Of the lines below, copy those that hold the word "ring".

→ THE INPUT:
********

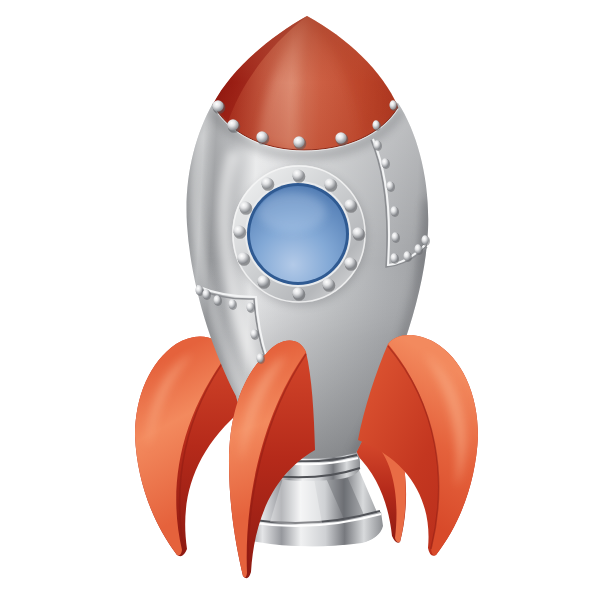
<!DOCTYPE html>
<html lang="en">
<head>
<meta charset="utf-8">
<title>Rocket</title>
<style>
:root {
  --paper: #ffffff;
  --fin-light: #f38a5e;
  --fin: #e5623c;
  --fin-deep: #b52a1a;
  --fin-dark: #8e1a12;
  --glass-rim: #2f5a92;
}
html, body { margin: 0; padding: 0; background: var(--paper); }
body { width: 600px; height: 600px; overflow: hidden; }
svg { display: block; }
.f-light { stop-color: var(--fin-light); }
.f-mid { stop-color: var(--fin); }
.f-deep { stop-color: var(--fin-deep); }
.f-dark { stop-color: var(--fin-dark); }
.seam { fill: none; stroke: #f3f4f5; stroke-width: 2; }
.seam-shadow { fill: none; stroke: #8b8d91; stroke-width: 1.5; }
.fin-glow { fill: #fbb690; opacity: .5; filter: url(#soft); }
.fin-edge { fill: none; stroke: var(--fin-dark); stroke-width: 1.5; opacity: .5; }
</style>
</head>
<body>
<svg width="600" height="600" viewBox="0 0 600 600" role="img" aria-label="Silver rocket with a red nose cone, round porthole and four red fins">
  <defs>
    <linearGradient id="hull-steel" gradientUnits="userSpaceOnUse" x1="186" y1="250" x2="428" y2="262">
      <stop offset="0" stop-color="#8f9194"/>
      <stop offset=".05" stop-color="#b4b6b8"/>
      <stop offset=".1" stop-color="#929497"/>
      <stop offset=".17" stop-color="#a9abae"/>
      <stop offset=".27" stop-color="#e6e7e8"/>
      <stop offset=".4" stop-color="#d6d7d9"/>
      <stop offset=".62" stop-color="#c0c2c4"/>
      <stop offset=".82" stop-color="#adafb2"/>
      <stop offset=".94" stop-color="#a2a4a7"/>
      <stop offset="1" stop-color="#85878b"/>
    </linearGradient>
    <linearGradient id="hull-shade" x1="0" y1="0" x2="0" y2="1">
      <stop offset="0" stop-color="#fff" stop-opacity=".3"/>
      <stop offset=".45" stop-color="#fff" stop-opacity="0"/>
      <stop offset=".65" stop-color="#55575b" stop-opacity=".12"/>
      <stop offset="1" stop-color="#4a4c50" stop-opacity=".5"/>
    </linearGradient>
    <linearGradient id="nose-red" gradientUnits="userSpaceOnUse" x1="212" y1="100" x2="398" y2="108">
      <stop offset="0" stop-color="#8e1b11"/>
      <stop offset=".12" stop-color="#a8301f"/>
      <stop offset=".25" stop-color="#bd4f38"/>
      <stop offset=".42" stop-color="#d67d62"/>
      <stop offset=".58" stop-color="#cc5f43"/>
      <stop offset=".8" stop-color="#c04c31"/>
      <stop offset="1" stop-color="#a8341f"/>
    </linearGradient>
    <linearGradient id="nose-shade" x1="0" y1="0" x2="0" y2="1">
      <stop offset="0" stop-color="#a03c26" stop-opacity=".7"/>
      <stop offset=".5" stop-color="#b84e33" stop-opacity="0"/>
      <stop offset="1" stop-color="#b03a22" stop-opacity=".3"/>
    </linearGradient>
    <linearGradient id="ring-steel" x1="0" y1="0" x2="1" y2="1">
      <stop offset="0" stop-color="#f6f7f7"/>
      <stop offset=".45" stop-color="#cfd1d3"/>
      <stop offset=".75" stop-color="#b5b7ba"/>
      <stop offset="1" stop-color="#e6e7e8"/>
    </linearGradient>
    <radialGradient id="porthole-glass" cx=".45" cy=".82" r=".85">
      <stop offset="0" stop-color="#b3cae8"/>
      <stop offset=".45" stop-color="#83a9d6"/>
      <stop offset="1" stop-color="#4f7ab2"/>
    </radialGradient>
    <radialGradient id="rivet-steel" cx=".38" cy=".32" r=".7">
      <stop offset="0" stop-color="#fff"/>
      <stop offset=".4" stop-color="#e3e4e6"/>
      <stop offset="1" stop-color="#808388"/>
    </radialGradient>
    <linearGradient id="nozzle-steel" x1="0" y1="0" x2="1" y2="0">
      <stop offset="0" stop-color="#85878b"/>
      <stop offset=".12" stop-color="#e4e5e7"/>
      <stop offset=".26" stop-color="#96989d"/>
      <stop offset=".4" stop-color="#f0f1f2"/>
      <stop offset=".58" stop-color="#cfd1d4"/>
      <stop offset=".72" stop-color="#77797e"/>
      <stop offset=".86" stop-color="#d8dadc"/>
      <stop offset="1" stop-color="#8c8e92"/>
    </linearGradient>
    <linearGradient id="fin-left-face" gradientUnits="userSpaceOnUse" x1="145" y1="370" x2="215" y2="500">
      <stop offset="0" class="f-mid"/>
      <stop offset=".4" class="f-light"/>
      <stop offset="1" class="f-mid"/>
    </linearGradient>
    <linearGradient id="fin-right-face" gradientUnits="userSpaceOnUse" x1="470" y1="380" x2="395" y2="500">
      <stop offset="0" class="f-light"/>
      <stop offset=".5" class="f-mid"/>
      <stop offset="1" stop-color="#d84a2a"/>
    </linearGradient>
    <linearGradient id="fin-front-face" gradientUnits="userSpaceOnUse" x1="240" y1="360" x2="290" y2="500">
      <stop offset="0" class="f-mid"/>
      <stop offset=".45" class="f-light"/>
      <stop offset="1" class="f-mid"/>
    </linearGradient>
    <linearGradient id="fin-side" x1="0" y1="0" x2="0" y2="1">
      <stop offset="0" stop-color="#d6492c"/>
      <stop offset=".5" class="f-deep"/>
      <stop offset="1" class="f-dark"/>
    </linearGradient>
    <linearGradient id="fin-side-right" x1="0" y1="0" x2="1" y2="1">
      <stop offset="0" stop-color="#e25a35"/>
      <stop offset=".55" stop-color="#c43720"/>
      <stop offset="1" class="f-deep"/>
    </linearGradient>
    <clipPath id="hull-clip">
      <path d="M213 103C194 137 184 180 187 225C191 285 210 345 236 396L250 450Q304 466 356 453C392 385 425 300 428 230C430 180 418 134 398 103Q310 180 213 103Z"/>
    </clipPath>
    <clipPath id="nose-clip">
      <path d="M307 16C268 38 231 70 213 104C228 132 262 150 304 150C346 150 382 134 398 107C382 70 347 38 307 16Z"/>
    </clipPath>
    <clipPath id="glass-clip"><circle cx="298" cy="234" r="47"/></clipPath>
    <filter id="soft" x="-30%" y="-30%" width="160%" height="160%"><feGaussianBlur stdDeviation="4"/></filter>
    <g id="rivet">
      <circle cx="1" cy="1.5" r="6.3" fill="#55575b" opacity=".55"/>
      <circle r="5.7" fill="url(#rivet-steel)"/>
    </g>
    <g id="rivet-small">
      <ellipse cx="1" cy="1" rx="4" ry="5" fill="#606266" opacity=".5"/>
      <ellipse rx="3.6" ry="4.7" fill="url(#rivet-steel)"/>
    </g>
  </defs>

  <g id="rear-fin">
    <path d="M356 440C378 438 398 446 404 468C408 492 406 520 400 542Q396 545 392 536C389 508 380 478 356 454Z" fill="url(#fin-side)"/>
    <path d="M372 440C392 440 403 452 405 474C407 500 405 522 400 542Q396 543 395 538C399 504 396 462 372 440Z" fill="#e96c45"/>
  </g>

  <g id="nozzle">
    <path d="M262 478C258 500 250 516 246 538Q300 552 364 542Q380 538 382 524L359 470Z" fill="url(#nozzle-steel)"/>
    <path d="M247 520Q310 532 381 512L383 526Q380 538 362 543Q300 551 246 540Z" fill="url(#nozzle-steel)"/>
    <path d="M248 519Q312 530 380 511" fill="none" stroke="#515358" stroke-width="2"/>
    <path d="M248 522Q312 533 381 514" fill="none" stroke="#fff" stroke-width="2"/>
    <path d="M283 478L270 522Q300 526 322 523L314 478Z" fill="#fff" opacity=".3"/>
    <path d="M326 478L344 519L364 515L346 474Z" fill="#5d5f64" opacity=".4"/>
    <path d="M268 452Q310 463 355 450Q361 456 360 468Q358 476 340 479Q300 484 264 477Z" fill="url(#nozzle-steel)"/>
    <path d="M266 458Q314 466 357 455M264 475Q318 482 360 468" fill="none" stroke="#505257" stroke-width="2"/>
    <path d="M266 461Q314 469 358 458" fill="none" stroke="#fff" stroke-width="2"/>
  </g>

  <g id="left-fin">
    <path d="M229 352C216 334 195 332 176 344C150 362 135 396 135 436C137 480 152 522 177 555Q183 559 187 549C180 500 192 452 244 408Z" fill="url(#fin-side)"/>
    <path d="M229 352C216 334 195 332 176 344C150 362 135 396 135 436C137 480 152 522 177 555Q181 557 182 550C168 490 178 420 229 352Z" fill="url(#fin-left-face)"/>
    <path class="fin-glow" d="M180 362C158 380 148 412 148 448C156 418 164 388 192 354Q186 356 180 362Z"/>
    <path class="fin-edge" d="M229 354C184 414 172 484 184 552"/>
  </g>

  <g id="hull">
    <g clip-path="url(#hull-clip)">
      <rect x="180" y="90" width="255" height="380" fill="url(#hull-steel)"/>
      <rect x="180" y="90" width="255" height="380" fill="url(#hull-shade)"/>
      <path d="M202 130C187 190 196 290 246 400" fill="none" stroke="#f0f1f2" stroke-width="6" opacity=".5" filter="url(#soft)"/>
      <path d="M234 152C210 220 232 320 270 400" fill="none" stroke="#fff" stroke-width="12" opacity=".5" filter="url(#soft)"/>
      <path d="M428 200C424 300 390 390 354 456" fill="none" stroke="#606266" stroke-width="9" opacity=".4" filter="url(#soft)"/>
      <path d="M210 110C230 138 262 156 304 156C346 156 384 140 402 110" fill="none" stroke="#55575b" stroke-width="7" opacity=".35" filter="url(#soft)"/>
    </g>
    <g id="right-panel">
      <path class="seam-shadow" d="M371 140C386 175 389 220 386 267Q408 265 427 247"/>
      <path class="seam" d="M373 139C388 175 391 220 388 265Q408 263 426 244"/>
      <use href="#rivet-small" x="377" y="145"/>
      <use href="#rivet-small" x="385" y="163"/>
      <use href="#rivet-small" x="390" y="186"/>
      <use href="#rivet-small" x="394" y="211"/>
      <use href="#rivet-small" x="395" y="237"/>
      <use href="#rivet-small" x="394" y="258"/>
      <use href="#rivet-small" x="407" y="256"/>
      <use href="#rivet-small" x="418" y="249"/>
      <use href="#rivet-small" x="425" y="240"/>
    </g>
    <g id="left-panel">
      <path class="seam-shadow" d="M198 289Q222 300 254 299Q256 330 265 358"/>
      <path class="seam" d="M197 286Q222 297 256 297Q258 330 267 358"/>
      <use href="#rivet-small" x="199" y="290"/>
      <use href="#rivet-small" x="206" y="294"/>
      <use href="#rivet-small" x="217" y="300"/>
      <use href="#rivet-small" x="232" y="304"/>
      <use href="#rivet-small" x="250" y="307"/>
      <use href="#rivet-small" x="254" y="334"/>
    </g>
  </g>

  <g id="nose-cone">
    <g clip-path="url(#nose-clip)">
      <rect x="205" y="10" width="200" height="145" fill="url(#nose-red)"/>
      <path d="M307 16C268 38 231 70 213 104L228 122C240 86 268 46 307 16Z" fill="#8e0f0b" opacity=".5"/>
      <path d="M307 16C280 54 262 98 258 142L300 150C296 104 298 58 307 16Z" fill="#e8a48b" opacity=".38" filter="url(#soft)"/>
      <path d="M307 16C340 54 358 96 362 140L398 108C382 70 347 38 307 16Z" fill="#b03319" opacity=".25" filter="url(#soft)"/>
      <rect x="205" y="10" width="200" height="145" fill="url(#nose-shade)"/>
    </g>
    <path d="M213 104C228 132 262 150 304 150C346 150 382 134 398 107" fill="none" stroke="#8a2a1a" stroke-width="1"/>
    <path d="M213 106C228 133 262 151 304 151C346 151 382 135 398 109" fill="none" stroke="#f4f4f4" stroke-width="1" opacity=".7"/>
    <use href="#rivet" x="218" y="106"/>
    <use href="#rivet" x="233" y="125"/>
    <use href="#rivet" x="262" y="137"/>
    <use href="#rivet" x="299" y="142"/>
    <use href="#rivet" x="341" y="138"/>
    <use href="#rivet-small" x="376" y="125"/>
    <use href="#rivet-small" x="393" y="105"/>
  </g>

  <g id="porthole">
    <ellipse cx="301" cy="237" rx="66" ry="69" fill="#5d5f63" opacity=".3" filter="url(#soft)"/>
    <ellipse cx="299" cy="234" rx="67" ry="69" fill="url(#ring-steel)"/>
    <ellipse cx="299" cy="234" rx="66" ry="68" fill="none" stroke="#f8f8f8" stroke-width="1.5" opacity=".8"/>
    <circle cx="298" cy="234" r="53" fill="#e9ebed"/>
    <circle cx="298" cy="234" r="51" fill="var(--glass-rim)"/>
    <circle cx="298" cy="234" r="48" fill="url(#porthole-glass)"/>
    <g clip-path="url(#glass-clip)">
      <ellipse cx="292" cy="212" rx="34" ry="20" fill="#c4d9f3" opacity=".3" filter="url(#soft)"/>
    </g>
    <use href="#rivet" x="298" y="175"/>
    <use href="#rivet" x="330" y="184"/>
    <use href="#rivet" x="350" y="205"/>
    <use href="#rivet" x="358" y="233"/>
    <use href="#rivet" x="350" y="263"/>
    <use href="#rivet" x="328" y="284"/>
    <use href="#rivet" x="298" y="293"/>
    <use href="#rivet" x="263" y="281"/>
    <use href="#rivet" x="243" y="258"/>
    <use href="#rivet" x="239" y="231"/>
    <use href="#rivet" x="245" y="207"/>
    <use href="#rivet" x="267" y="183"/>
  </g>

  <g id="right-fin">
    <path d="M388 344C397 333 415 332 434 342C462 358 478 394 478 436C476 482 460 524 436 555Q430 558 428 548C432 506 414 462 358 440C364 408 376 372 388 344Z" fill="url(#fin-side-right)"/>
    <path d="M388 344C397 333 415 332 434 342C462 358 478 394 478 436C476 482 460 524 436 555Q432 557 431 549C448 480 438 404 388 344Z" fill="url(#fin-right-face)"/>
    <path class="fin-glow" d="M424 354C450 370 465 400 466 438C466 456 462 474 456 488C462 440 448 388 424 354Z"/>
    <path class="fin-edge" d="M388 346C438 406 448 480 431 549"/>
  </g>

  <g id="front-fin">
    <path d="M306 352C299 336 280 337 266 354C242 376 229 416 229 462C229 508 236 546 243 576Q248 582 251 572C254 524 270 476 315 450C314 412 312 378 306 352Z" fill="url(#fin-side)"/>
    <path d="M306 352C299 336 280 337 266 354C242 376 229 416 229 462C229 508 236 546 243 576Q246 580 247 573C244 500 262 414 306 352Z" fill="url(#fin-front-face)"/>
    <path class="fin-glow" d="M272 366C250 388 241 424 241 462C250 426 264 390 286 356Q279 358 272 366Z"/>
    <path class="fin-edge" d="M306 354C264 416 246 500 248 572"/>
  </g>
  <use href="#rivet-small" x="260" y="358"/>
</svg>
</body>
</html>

********

→ RESULT OF THE TASK:
    <linearGradient id="ring-steel" x1="0" y1="0" x2="1" y2="1">
    <ellipse cx="299" cy="234" rx="67" ry="69" fill="url(#ring-steel)"/>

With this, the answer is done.